Al Kassasbeh’s father, Safi, was surrounded at all times by men that grasped his hand and bowed their heads towards him.

Many young men in Jordan join the military, and in Ai almost every household has someone that is serving, according to residents.

“Maaz is a martyr for every Jordanian house,” said Faisal Al Kassasbeh, a member of the extended clan who had served more than 20 years in the army and was now living back in the village.

One of Al Kassasbeh’s uncles, Mohammed, said that as a boy his nephew had always played with toy planes and expressed a desire to fly.
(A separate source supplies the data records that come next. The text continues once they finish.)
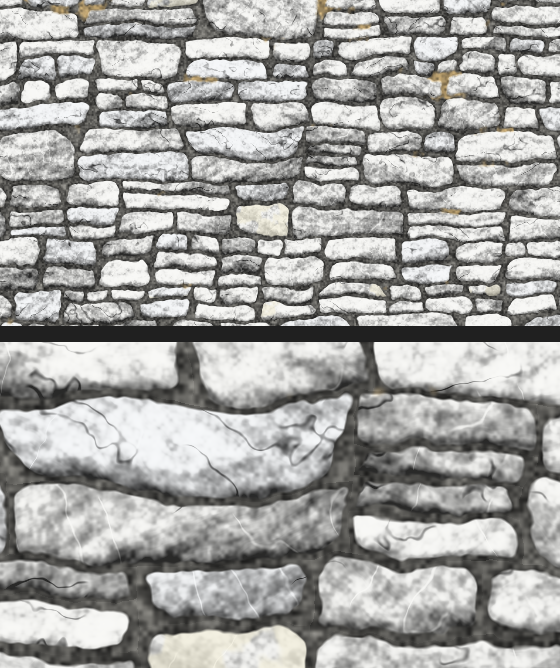
Top: the whole. Bottom: its middle third, enlarged.
Reproduce this texture procedurally as a Shadertoy shader.

```glsl
// Dry stone wall: pale weathered grey stones in rough courses with dark gritty joints.

float hash(vec2 p) {
    vec3 q = fract(p.xyx * 0.1031);
    q += dot(q, q.yzx + 33.33);
    return fract((q.x + q.y) * q.z);
}

float noise(vec2 p) {
    vec2 i = floor(p), f = fract(p);
    f = f * f * (3.0 - 2.0 * f);
    return mix(mix(hash(i), hash(i + vec2(1, 0)), f.x),
               mix(hash(i + vec2(0, 1)), hash(i + vec2(1, 1)), f.x), f.y);
}

float fbm(vec2 p) {
    float sum = 0.0, amp = 0.53;
    for (int i = 0; i < 4; i++) {
        sum += amp * noise(p);
        p = mat2(1.6, 1.2, -1.2, 1.6) * p + 7.3;
        amp *= 0.5;
    }
    return sum;
}

// Irregular division of a line: returns index, start and end of the span.
float joint(float i, float seed) { return i + 0.7 * (hash(vec2(i, seed)) - 0.5); }

vec3 span(float x, float seed) {
    float i = floor(x);
    if (x < joint(i, seed)) i -= 1.0;
    else if (x >= joint(i + 1.0, seed)) i += 1.0;
    return vec3(i, joint(i, seed), joint(i + 1.0, seed));
}

// Finds the box of the stone around p by splitting course blocks at random.
vec2 findStone(vec2 p, out vec2 lo, out vec2 hi) {
    vec2 block = vec2(0.29, 0.148);
    vec3 course = span(p.y / block.y, 3.0);
    float shift = 5.0 * hash(vec2(course.x, 9.0));
    vec3 part = span(p.x / block.x + shift, course.x + 20.0);
    lo = vec2(part.y - shift, course.y) * block;
    hi = vec2(part.z - shift, course.z) * block;
    vec2 id = vec2(part.x, course.x) + 50.0;
    for (int k = 0; k < 3; k++) {
        vec2 size = hi - lo;
        vec2 cut = mix(lo, hi, mix(0.36, 0.64, hash(id + 4.7)));
        bool across = size.y > 0.085 && hash(id + float(k) * 3.1) < 0.45;
        bool upright = !across && size.x > size.y * mix(2.2, 4.8, hash(id + 8.9));
        if (across) {
            if (p.y < cut.y) { hi.y = cut.y; id += vec2(13.7, 4.1); }
            else { lo.y = cut.y; id += vec2(5.3, 27.9); }
        } else if (upright) {
            if (p.x < cut.x) { hi.x = cut.x; id += vec2(31.3, 8.7); }
            else { lo.x = cut.x; id += vec2(9.1, 41.3); }
        }
    }
    return id;
}

// Tapered box with a different rounding at each corner.
float stoneDistance(vec2 q, vec2 halfSize, vec2 id) {
    vec2 lean = vec2(hash(id + 1.3), hash(id + 2.9)) - 0.5;
    vec2 t = clamp(q / halfSize, -1.0, 1.0);
    vec2 b = halfSize * (1.0 - 0.2 * abs(lean) * (1.0 + sign(lean) * t.yx));
    float corner = hash(id + 3.0 * step(0.0, q.x) + 7.0 * step(0.0, q.y));
    float r = min(b.x, b.y) * mix(0.15, 0.95, corner);
    vec2 e = abs(q) - b + r;
    return min(max(e.x, e.y), 0.0) + length(max(e, 0.0)) - r;
}

float stoneTone(vec2 p, vec2 q, vec2 halfSize, vec2 id, float d) {
    float angle = 1.3 * (hash(id + 6.1) - 0.5);
    vec2 axis = vec2(cos(angle), sin(angle));
    vec2 g = vec2(dot(q, axis), dot(q, vec2(-axis.y, axis.x))) + id;
    float tone = 0.915 + 0.3 * (hash(id + 5.5) - 0.6);
    // Mottling, slanting strata and fine grain
    tone += 0.36 * (fbm(p * 10.0 + id) - 0.5);
    tone += 0.5 * (fbm(g * vec2(13.0, 62.0)) - 0.5);
    tone += 0.18 * (noise(p * 130.0) - 0.5) + 0.2 * (noise(p * 230.0) - 0.5);
    // Relief lit from above
    tone += 0.7 * (fbm(p * 34.0) - fbm(p * 34.0 + vec2(-0.15, 0.35)));
    // Broken facet on some stones
    vec2 slope = normalize(vec2(hash(id + 7.7) - 0.5, -0.35));
    float facet = smoothstep(-0.003, 0.004, dot(q, slope) - 0.3 * halfSize.y + 0.02 * (noise(p * 22.0) - 0.5));
    tone -= 0.16 * facet * step(0.5, hash(id + 12.3));
    // Short broken cracks along the strata and pale scratches across them
    float crack = abs(noise(g * vec2(9.0, 30.0) + 3.0) + 0.2 * noise(g * 75.0) - 0.6);
    float patchy = smoothstep(0.5, 0.62, noise(p * 19.0 + 31.0));
    tone -= 0.34 * patchy * smoothstep(0.045, 0.0, crack);
    float scratch = abs(noise(g.yx * vec2(8.0, 24.0) + 61.0) + 0.1 * noise(g * 60.0) - 0.55);
    tone += 0.14 * (1.0 - patchy) * smoothstep(0.03, 0.0, scratch);
    // Rounded rim: bright top, shaded underside
    float rim = smoothstep(-0.013, 0.0, d);
    tone += rim * (0.17 * q.y / halfSize.y - 0.12);
    tone -= 0.17 * smoothstep(-0.3, -1.0, q.y / halfSize.y);
    // Soft shoulder keeps detail in the whites
    float over = max(tone - 0.84, 0.0);
    return max(min(tone, 0.84) + 0.135 * (1.0 - exp(-over / 0.1)), 0.16);
}

void mainImage(out vec4 fragColor, in vec2 fragCoord) {
    vec2 p = fragCoord / iResolution.y;

    // Bend the courses and roughen the outlines
    vec2 w = p + 0.07 * (vec2(fbm(p * 2.5), fbm(p * 2.5 + 40.0)) - 0.5);
    w += 0.018 * (vec2(noise(p * 12.0), noise(p * 12.0 + 17.0)) - 0.5);
    w += 0.007 * (vec2(noise(p * 48.0), noise(p * 48.0 + 29.0)) - 0.5);
    w += 0.003 * (vec2(noise(p * 120.0), noise(p * 120.0 + 23.0)) - 0.5);

    vec2 lo, hi;
    vec2 id = findStone(w, lo, hi);
    vec2 halfSize = 0.5 * (hi - lo) - 0.002 - 0.0035 * hash(id + 15.0);
    vec2 q = w - 0.5 * (lo + hi);
    float d = stoneDistance(q, halfSize, id);

    // Stone, with a faint cool cast on some and cream lichen on a few
    float tone = stoneTone(p, q, halfSize, id, d);
    vec3 stone = tone * mix(vec3(1.0, 1.0, 0.99), vec3(0.99, 0.997, 1.003), step(0.75, hash(id + 18.0)));
    float cream = step(0.965, hash(id + 21.0)) * smoothstep(0.46, 0.54, fbm(p * 17.0 + 5.0));
    stone = mix(stone, vec3(0.95, 0.93, 0.84), 0.6 * cream);

    // Gritty joints, darkest right beside the stones
    float grit = 0.07 + 0.24 * noise(p * 190.0) + 0.26 * noise(p * 95.0) * noise(p * 33.0 + 8.0);
    grit += 9.0 * clamp(d, 0.0, 0.016);
    vec3 mortar = grit * vec3(1.01, 1.0, 0.96);

    // Ochre lichen, mostly high on the wall
    float growth = fbm(p * 8.0 + 71.0) + 0.25 * (p.y - 0.8);
    float lichen = smoothstep(0.61, 0.71, growth + 0.12 * (noise(p * 70.0) - 0.5)) * smoothstep(-0.008, 0.002, d);
    vec3 ochre = vec3(0.78, 0.66, 0.44) * (0.62 + 0.6 * noise(p * 120.0));

    float soft = max(0.0018, 0.7 / iResolution.y);
    vec3 color = mix(stone, mortar, smoothstep(-soft, soft, d));
    color = mix(color, ochre, 0.8 * lichen);
    fragColor = vec4(color, 1.0);
}
```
Another uncle, Fahed, said he and Al Kassasbeh were like friends. When the pilot was considering joining the military he consulted with Fahed.

Was it a good idea to join? “It was his passion,” Fahed said. “I said, ‘it’s good.’ It’s an honour to be a pilot.”

Fahed said he had himself served in the armed forces for 31 years, retiring as a general. While several men from the area had died in the 1973 war with Israel, he said the country had never experienced an incident as horrific as his nephew’s killing.

The closest they came was the terror attacks in 2005, when 60 people were killed by Al Qaeda in Iraq, a predecessor to ISIL, at three hotels in Amman on a single night.

"We are expecting a forceful response from Jordan's military and they are doing it now," Fahed said, in reference to the attacks Jordan carried out on ISIL militants in Syria since the video of Al Kassasbeh's death was released on Tuesday night.

Mohammed has a 25-year-old son currently in Jordan’s national guard.

While Al Kassasbeh’s death might have made some servicemen more concerned about being in the armed forces, it was the contrary for him. The killing of his cousin “motivates” him even more, he said of his son.

In another sign of solidarity with Jordan’s government, Mohammed claimed that his brother Safi had promised King Abdullah 12 new recruits for the armed forces – his other sons and the nine of his brothers’.

Miqdad Al Kassasbeh, 23, another member of the extended clan, lived three doors down from Al Kassasbeh’s family home in Ai.

He used to hang out with the pilot on the streets, talking with other young men. After Al Kassasbeh joined the air force, he only joined them on his weekends home.

He often described his job as a pilot zealously – the inner workings of the F-16 fighter jet that he flew, how much fuel it used, the functions of radar, and how to attack a specific set of coordinates.

Miqdad said Al Kassasbeh was “shy” and didn’t speak often unless he was asked a question, but he was clearly proud to be a fighter pilot.

“He was happy in his job. He was also proud of himself, but not conceited. It’s rare to find someone from this village who is a pilot. He made his family proud of him.”

Miqdad heard of Al Kassasbeh’s capture by ISIL just two days after he had completed university studies. His happiness turned to horror.

“I saw in the news that one Jordanian air force pilot was hit. They only gave the initials, but he has rare initials. Anyone could figure it out.”

Al Kassasbeh’s family and friends spent the time between when he was captured and the video of his death being released “hoping and praying”, Miqdad said.

Now that he is dead they “ask for revenge for Maaz. For his life and the safety of the country. We don’t want to lose another Maaz,” Miqdad said.